These are the key findings of “Money for Something: Job Creation and Job Quality Standards in State Economic Development Subsidy Programs”, a 51-state “report card” study published today by Good Jobs First, a non-profit, non-partisan research center based in Washington, DC.

“With unemployment still so high, taxpayers have a right to expect that economic development investments create significant numbers of quality jobs,” said Good Jobs First Executive Director Greg LeRoy. “The days of ‘no strings attached’ are largely gone, but the fine print in many states is still full of gaps and loopholes.”

Oklahoma was found to do the 6th best job of applying job standards to major subsidy programs, coming behind only Nevada, North Carolina, Vermont, Iowa, and Maryland.  Among Oklahoma’s individual subsidies, the Quality Jobs and 21st Century Quality Jobs Programs earned the highest marks, with 109/100 and 95/100 points respectively.

Other Oklahoma subsidies did not fare so well. The lowest performing Oklahoma program was the Investment/New Jobs Income Tax Credit, which received only 25/100 points. This credit was placed under a two-year moratorium in 2010 and is now under review by the Task Force for the Study of Tax Credits and Economic Incentives. At a meeting of the task force, Rep. David Dank called the lack of caps, controls, or transparency for the Investment/New Jobs credit “a disgrace for the state.” The program has an estimated $140 million in awarded but unused credits, with no limits on when companies can claim them.

To prevent the wasting of public money on handouts to businesses that may have little to no return for the state, we should extend the strong eligibility standards of the Quality Jobs program to every subsidy that is offered, or eliminate them entirely. And even the most well-designed subsidy should have a sunset provision and an annual cap so it doesn’t break the budget. (For more on this, see OK Policy’s issue brief on making tax breaks more accountable.)

A tax break not mentioned in the Good Jobs First report but especially relevant to Oklahoma is the gross production tax rebate for oil and gas producers. We pay out millions of dollars in these rebates with no job creation requirements and no guarantees that we are not paying oil and gas companies to do what they would have done regardless of the handout.
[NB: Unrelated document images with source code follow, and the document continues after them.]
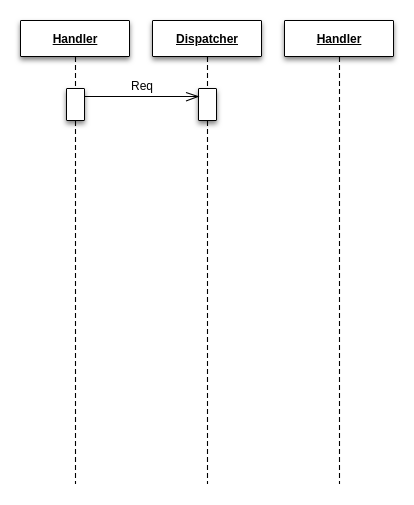
<!DOCTYPE html>
<html lang="en">
<head>
<meta charset="utf-8">
<title>Request sequence diagram</title>
<style>
:root {
  --paper: #fff;
  --ink: #000;
  --shadow: rgba(0, 0, 0, .5);
}
* { box-sizing: border-box; }
html, body { margin: 0; background: var(--paper); }
.diagram {
  position: relative;
  width: 414px;
  height: 505px;
  overflow: hidden;
  background: var(--paper);
  color: var(--ink);
  font: 12px/14px "Liberation Sans", Arial, sans-serif;
}
.connectors { position: absolute; inset: 0; display: block; }
.lifeline { stroke: var(--ink); stroke-width: 1.1; stroke-dasharray: 5 3; }
.message-line { fill: none; stroke: var(--ink); stroke-width: 1.1; }
.participants {
  position: absolute;
  top: 20px;
  left: 20px;
  display: grid;
  grid-template-columns: repeat(3, 110px);
  column-gap: 22px;
}
.participant, .activation {
  background: var(--paper);
  border: 1px solid var(--ink);
  border-radius: 1px;
  box-shadow: 0 3px 5px var(--shadow);
}
.participant {
  display: flex;
  align-items: center;
  justify-content: center;
  height: 37px;
  font-weight: 700;
  text-decoration: underline;
}
.activation { position: absolute; top: 88px; width: 19px; height: 33px; }
.activation.sender { left: 66px; }
.activation.receiver { left: 198px; }
.message-label {
  position: absolute;
  top: 79px;
  left: 85px;
  width: 114px;
  text-align: center;
}
</style>
</head>
<body>
<main class="diagram">
  <svg class="connectors" width="414" height="505" viewBox="0 0 414 505" aria-hidden="true">
    <line class="lifeline" x1="75.5" y1="57" x2="75.5" y2="484"/>
    <line class="lifeline" x1="207.5" y1="57" x2="207.5" y2="484"/>
    <line class="lifeline" x1="339.5" y1="57" x2="339.5" y2="484"/>
  </svg>
  <div class="participants">
    <div class="participant">Handler</div>
    <div class="participant">Dispatcher</div>
    <div class="participant">Handler</div>
  </div>
  <div class="activation sender"></div>
  <div class="activation receiver"></div>
  <svg class="connectors" width="414" height="505" viewBox="0 0 414 505" aria-hidden="true">
    <path class="message-line" d="M85 96.5H198M186 92.5L198 96.5L186 101"/>
  </svg>
  <span class="message-label">Req</span>
</main>
</body>
</html>
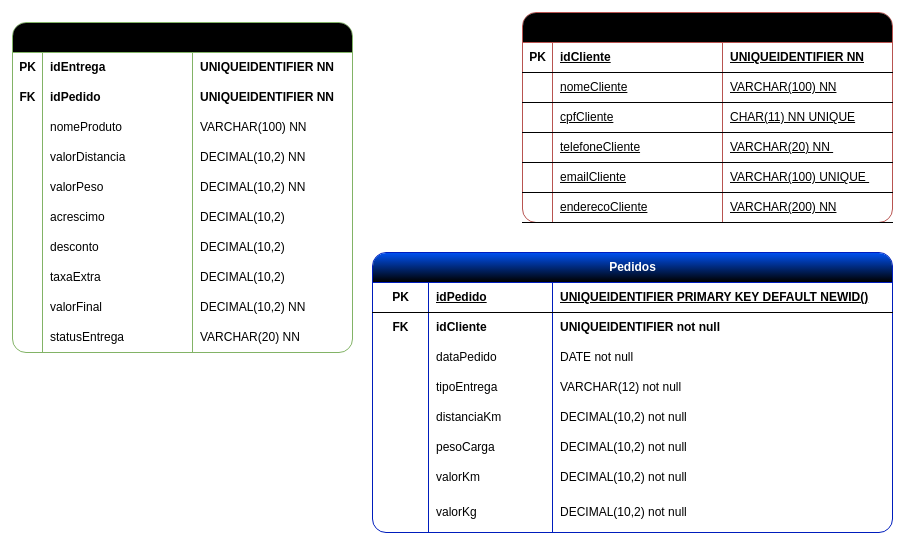
<!DOCTYPE html>
<html lang="pt">
<head>
<meta charset="utf-8">
<title>Diagrama de entidades</title>
<style>
:root {
  --ink: #000;
  --paper: #fff;
  --delivery: #82b366;
  --client: #b85450;
  --order: #001dbc;
  --order-top: #0050ef;
}
* { box-sizing: border-box; margin: 0; padding: 0; }
body { width: 905px; height: 545px; overflow: hidden; background: var(--paper); }
.diagram {
  position: relative; width: 905px; height: 545px; overflow: hidden;
  font: 12px/28px "Liberation Sans", Arial, sans-serif; color: var(--ink);
}
.entity {
  position: absolute; border: 1px solid var(--line); border-radius: 14px;
  background: var(--paper);
}
.entity h2 {
  height: 30px; border-bottom: 1px solid var(--line); border-radius: 13px 13px 0 0;
  background: var(--ink); color: var(--paper); font: bold 12px/29px "Liberation Sans", Arial, sans-serif;
  text-align: center;
}
.row {
  display: grid; grid-template-columns: var(--columns);
  height: 30px; margin: 0 -1px; padding: 0 1px; white-space: nowrap;
}
.row:last-child { height: 29px; }
.row span + span { border-left: 1px solid var(--line); padding-left: 7px; }
.row span:first-child { text-align: center; font-weight: bold; }
.key { font-weight: bold; }
.ruled { border-bottom: 1px solid var(--ink); }
.underlined span { text-decoration: underline; }
.underlined span:first-child { text-decoration: none; }

.delivery { --line: var(--delivery); --columns: 29px 150px 1fr; left: 12px; top: 22px; width: 341px; height: 331px; }
.client { --line: var(--client); --columns: 29px 170px 1fr; left: 522px; top: 12px; width: 371px; height: 211px; }
.client .row:last-child { height: 30px; }
.order { --line: var(--order); --columns: 55px 124px 1fr; left: 372px; top: 252px; width: 521px; height: 281px; }
.order h2 { background: linear-gradient(var(--order-top), var(--ink)); }
.order .row:last-child { height: 39px; line-height: 38px; }
</style>
</head>
<body>
<main class="diagram">
  <section class="entity delivery" aria-label="Entrega">
    <h2></h2>
    <div class="row key"><span>PK</span><span>idEntrega</span><span>UNIQUEIDENTIFIER NN</span></div>
    <div class="row key"><span>FK</span><span>idPedido</span><span>UNIQUEIDENTIFIER NN</span></div>
    <div class="row"><span></span><span>nomeProduto</span><span>VARCHAR(100) NN</span></div>
    <div class="row"><span></span><span>valorDistancia</span><span>DECIMAL(10,2) NN</span></div>
    <div class="row"><span></span><span>valorPeso</span><span>DECIMAL(10,2) NN</span></div>
    <div class="row"><span></span><span>acrescimo</span><span>DECIMAL(10,2)</span></div>
    <div class="row"><span></span><span>desconto</span><span>DECIMAL(10,2)</span></div>
    <div class="row"><span></span><span>taxaExtra</span><span>DECIMAL(10,2)</span></div>
    <div class="row"><span></span><span>valorFinal</span><span>DECIMAL(10,2) NN</span></div>
    <div class="row"><span></span><span>statusEntrega</span><span>VARCHAR(20) NN</span></div>
  </section>

  <section class="entity client" aria-label="Cliente">
    <h2></h2>
    <div class="row key ruled underlined"><span>PK</span><span>idCliente</span><span>UNIQUEIDENTIFIER NN</span></div>
    <div class="row ruled underlined"><span></span><span>nomeCliente</span><span>VARCHAR(100) NN</span></div>
    <div class="row ruled underlined"><span></span><span>cpfCliente</span><span>CHAR(11) NN UNIQUE</span></div>
    <div class="row ruled underlined"><span></span><span>telefoneCliente</span><span>VARCHAR(20) NN&nbsp;</span></div>
    <div class="row ruled underlined"><span></span><span>emailCliente</span><span>VARCHAR(100) UNIQUE&nbsp;</span></div>
    <div class="row ruled underlined"><span></span><span>enderecoCliente</span><span>VARCHAR(200) NN</span></div>
  </section>

  <section class="entity order" aria-label="Pedidos">
    <h2>Pedidos</h2>
    <div class="row key ruled underlined"><span>PK</span><span>idPedido</span><span>UNIQUEIDENTIFIER PRIMARY KEY DEFAULT NEWID()</span></div>
    <div class="row key"><span>FK</span><span>idCliente</span><span>UNIQUEIDENTIFIER not null</span></div>
    <div class="row"><span></span><span>dataPedido</span><span>DATE not null</span></div>
    <div class="row"><span></span><span>tipoEntrega</span><span>VARCHAR(12) not null</span></div>
    <div class="row"><span></span><span>distanciaKm</span><span>DECIMAL(10,2) not null</span></div>
    <div class="row"><span></span><span>pesoCarga</span><span>DECIMAL(10,2) not null</span></div>
    <div class="row"><span></span><span>valorKm</span><span>DECIMAL(10,2) not null</span></div>
    <div class="row"><span></span><span>valorKg</span><span>DECIMAL(10,2) not null</span></div>
  </section>
</main>
</body>
</html>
Money for Something rates the performance standards and job quality requirements of 238 key subsidy programs from the 50 states and the District of Columbia that together cost more than $11 billion a year. Each program is rated on a scale of 0 to 100 (with extra credit for advanced features). The scores for the programs in each state are averaged to derive a state score. The report offers these policy recommendations:

  • Every subsidy should contain job creation, job retention or training requirements. Those should be strengthened by provisions barring employers from shifting existing jobs from other facilities and mandating that the jobs be kept in place for a minimum period.
  • Every job or training position in a subsidized facility should be covered by a wage standard, preferably tied to labor market averages and structured in a way that raises pay above market levels. They should also offer health coverage in which the employer contributes to the cost of the premium. These rules should also apply to part-time, temporary and contract workers.
  • Decent job standards do not guarantee that a program’s benefits will outweigh its costs. Sometimes the only sensible course of action is to eliminate a program altogether.

Note: Standards such as those rated here mean little if they are not enforced. In a companion report to be issued soon, Good Jobs First will grade the states on their enforcement practices.